Research[edit]

In July 2006, UKIRT released the DR1 data set for the United Kingdom Infrared Telescope Infrared Deep Sky Survey.[5]>

Continuing operations[edit]

It was announced on 16 December 2009 that the telescope was "subject to discussions leading to managed withdrawal".[6] In 2012, its shutdown for end of the 2013 was announced. The possibility of transfer was noted as a possibility.[7] In 2014 the telescope ownership was transferred to the University of Hawaii. It is now operated under a Scientific Cooperation Agreement among the University of Arizona, the University of Hawaii and Lockheed Martin Advanced Technology Center.
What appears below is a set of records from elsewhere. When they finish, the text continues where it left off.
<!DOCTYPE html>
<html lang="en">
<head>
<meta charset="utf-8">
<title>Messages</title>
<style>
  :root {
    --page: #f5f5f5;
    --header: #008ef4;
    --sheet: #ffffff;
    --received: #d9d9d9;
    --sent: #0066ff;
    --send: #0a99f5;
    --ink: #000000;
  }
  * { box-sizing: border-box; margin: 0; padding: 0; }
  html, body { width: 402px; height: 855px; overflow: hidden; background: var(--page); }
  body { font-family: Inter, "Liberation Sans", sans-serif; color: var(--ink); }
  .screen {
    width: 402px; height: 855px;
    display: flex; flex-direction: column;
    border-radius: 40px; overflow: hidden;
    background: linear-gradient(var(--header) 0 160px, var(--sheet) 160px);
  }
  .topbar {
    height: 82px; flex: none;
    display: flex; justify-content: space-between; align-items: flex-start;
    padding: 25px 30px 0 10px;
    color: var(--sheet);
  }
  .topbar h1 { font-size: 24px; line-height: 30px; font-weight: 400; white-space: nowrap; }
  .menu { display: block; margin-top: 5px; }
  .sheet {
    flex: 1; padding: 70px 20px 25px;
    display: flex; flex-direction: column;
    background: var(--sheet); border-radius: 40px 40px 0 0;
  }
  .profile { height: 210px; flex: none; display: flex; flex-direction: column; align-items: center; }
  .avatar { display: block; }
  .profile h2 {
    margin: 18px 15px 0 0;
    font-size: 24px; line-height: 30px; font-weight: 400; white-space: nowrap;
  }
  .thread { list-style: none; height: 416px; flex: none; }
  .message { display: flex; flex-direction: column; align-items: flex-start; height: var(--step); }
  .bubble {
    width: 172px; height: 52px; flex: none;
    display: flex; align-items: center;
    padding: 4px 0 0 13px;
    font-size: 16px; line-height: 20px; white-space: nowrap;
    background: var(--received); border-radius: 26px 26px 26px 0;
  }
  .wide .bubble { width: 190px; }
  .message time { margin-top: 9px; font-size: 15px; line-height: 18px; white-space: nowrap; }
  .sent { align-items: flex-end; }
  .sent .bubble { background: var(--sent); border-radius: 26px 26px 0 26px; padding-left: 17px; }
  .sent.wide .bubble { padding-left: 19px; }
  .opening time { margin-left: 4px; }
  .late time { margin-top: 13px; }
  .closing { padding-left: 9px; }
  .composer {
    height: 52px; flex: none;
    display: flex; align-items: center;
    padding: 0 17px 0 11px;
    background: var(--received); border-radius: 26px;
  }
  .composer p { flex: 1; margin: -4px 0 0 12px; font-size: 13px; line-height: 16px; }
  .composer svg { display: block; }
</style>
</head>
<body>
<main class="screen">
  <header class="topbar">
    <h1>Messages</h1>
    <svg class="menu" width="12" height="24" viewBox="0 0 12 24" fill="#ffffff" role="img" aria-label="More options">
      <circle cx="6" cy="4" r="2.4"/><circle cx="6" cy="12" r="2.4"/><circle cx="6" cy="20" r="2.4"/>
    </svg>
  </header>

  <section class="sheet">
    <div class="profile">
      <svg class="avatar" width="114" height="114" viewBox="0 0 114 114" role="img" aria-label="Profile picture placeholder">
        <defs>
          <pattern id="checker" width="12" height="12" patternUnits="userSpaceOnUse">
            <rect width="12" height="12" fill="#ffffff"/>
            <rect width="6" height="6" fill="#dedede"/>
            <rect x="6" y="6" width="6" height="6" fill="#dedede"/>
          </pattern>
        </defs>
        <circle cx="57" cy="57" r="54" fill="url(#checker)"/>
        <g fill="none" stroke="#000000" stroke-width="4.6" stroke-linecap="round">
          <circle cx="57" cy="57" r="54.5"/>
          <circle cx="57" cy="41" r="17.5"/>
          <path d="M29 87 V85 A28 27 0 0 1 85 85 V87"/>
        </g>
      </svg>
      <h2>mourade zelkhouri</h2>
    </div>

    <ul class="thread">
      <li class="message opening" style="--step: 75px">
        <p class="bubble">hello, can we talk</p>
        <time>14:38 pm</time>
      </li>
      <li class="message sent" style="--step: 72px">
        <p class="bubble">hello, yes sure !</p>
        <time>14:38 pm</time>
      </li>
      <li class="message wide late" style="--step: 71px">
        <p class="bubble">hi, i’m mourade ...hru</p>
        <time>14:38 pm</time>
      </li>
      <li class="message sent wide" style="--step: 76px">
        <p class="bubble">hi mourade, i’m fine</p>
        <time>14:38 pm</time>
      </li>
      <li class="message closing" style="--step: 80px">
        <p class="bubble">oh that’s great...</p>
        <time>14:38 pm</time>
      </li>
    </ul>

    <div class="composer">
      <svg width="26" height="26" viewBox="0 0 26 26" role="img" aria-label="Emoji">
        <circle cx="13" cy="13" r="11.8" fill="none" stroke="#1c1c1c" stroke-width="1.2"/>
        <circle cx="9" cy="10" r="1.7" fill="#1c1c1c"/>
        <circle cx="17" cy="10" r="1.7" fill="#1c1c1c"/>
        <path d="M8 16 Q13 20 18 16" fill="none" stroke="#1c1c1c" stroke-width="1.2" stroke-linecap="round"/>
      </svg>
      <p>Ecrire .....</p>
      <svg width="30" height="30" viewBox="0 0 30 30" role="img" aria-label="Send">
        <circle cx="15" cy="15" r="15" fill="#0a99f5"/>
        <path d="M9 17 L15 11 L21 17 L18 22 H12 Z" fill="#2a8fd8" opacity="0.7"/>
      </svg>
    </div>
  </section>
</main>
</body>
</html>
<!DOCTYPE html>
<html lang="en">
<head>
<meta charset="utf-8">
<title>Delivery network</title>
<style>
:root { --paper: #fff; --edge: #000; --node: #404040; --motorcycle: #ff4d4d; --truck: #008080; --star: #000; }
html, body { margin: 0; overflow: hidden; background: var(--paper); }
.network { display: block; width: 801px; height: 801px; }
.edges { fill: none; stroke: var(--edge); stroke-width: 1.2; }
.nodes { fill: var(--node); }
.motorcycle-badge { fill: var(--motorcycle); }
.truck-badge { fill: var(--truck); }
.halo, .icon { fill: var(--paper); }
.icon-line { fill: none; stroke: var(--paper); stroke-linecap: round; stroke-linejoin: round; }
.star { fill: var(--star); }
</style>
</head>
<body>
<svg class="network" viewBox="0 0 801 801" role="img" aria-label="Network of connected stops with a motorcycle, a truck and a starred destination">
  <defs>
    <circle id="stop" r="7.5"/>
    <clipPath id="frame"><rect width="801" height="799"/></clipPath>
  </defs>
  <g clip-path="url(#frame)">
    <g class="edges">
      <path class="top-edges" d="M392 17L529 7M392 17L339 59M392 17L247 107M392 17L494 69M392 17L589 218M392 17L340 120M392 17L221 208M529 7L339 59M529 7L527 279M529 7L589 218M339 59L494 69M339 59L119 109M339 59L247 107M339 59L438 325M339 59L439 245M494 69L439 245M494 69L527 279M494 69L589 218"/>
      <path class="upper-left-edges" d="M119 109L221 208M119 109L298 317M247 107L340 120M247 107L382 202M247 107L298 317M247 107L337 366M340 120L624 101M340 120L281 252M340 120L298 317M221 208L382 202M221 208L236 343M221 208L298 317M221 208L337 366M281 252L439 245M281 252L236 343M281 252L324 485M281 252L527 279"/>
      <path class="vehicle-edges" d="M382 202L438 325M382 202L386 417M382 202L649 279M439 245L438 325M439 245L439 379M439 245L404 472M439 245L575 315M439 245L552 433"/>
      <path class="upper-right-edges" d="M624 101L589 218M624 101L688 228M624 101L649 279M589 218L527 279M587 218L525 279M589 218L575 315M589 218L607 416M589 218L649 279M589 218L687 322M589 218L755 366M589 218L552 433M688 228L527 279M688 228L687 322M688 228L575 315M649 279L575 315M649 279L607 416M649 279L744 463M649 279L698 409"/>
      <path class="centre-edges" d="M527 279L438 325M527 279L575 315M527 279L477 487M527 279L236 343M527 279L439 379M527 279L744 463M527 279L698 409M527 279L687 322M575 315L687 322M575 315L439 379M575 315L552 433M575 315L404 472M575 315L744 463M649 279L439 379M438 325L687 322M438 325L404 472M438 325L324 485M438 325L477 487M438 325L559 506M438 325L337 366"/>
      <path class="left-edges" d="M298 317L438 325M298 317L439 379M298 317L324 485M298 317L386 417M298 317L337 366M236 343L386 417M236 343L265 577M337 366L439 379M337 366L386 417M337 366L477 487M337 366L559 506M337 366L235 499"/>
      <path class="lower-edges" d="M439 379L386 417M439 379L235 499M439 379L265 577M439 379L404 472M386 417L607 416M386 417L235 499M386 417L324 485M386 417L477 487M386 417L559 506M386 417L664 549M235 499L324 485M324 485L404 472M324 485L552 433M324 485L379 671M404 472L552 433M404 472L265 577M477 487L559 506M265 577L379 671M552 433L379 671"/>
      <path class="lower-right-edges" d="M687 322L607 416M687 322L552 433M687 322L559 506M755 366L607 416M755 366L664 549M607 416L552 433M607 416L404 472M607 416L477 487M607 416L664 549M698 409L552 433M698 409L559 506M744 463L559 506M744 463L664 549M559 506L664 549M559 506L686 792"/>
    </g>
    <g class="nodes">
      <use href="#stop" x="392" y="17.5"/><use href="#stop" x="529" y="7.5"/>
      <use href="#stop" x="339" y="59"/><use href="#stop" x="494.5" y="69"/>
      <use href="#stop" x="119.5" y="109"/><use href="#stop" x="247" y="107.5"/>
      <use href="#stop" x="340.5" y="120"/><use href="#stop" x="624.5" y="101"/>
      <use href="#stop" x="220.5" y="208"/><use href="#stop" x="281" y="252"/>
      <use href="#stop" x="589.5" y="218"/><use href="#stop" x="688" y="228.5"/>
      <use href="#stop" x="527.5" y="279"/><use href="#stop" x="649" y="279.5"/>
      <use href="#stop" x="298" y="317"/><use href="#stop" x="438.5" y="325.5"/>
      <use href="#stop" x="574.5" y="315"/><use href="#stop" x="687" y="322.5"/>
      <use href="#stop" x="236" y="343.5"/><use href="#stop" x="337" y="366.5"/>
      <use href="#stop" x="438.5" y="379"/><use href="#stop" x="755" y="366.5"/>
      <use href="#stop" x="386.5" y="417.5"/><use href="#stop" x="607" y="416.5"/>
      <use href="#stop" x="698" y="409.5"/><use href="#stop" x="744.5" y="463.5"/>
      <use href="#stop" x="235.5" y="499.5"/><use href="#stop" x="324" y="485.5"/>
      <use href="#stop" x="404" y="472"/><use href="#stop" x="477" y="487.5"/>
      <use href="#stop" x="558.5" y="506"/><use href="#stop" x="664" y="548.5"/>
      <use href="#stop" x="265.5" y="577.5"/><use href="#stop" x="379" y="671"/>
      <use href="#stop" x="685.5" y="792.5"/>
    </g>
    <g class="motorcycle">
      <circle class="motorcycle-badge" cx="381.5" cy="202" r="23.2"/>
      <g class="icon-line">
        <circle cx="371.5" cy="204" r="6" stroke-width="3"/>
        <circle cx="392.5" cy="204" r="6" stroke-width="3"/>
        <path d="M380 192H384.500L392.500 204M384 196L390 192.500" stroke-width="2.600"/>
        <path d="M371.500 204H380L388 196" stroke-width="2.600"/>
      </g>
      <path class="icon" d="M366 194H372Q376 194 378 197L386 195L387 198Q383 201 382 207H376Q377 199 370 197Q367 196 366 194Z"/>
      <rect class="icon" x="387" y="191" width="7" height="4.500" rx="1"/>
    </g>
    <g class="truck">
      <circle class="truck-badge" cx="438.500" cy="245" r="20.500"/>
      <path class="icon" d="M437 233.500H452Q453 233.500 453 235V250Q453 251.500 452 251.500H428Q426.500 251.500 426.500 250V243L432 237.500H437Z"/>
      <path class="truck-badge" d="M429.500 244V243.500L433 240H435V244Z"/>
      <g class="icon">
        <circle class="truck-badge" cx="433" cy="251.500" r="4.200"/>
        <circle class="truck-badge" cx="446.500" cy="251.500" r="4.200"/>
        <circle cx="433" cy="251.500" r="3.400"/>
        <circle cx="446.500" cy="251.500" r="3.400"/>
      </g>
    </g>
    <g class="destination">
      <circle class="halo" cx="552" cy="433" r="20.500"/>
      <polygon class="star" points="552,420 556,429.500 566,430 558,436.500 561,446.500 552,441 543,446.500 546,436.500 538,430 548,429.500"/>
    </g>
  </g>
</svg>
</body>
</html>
Funding for operations is currently being provided by the NASA Orbital Debris Program Office. Steward Observatory at the University of Arizona is responsible for daily operations and scientific productivity. Technical support is provided by the East Asian Observatory, the successor organization operating the James Clerk Maxwell Telescope. In addition to NASA mission support, observing time is provided to astronomers and planetary scientists at the University of Hawaii and University of Arizona and researchers at LM-ATC. The UK continues to provide support for data pipelines and archives for the Wide-Field Camera and receives a share of the time for survey projects of joint interest.[citation needed]


See also[edit]

References[edit]

  1. ^ "Third Maunakea observatory set for decommissioning". University of Hawaii News. University of Hawaii. Retrieved 3 December 2015.
  2. ^ a b Iain Coleman – Universe’s most distant quasar found (Thursday, 30 June 2011) – Cosmos Online Archived July 3, 2011, at the Wayback Machine
  3. ^ a b Most Distant Quasar Found
  4. ^ [1]
  5. ^ [2]
  6. ^ "Home – Science and Technology Facilities Council". www.scitech.ac.uk. Retrieved 2018-06-13.
  7. ^ STFC Archived November 9, 2012, at the Wayback Machine

External links[edit]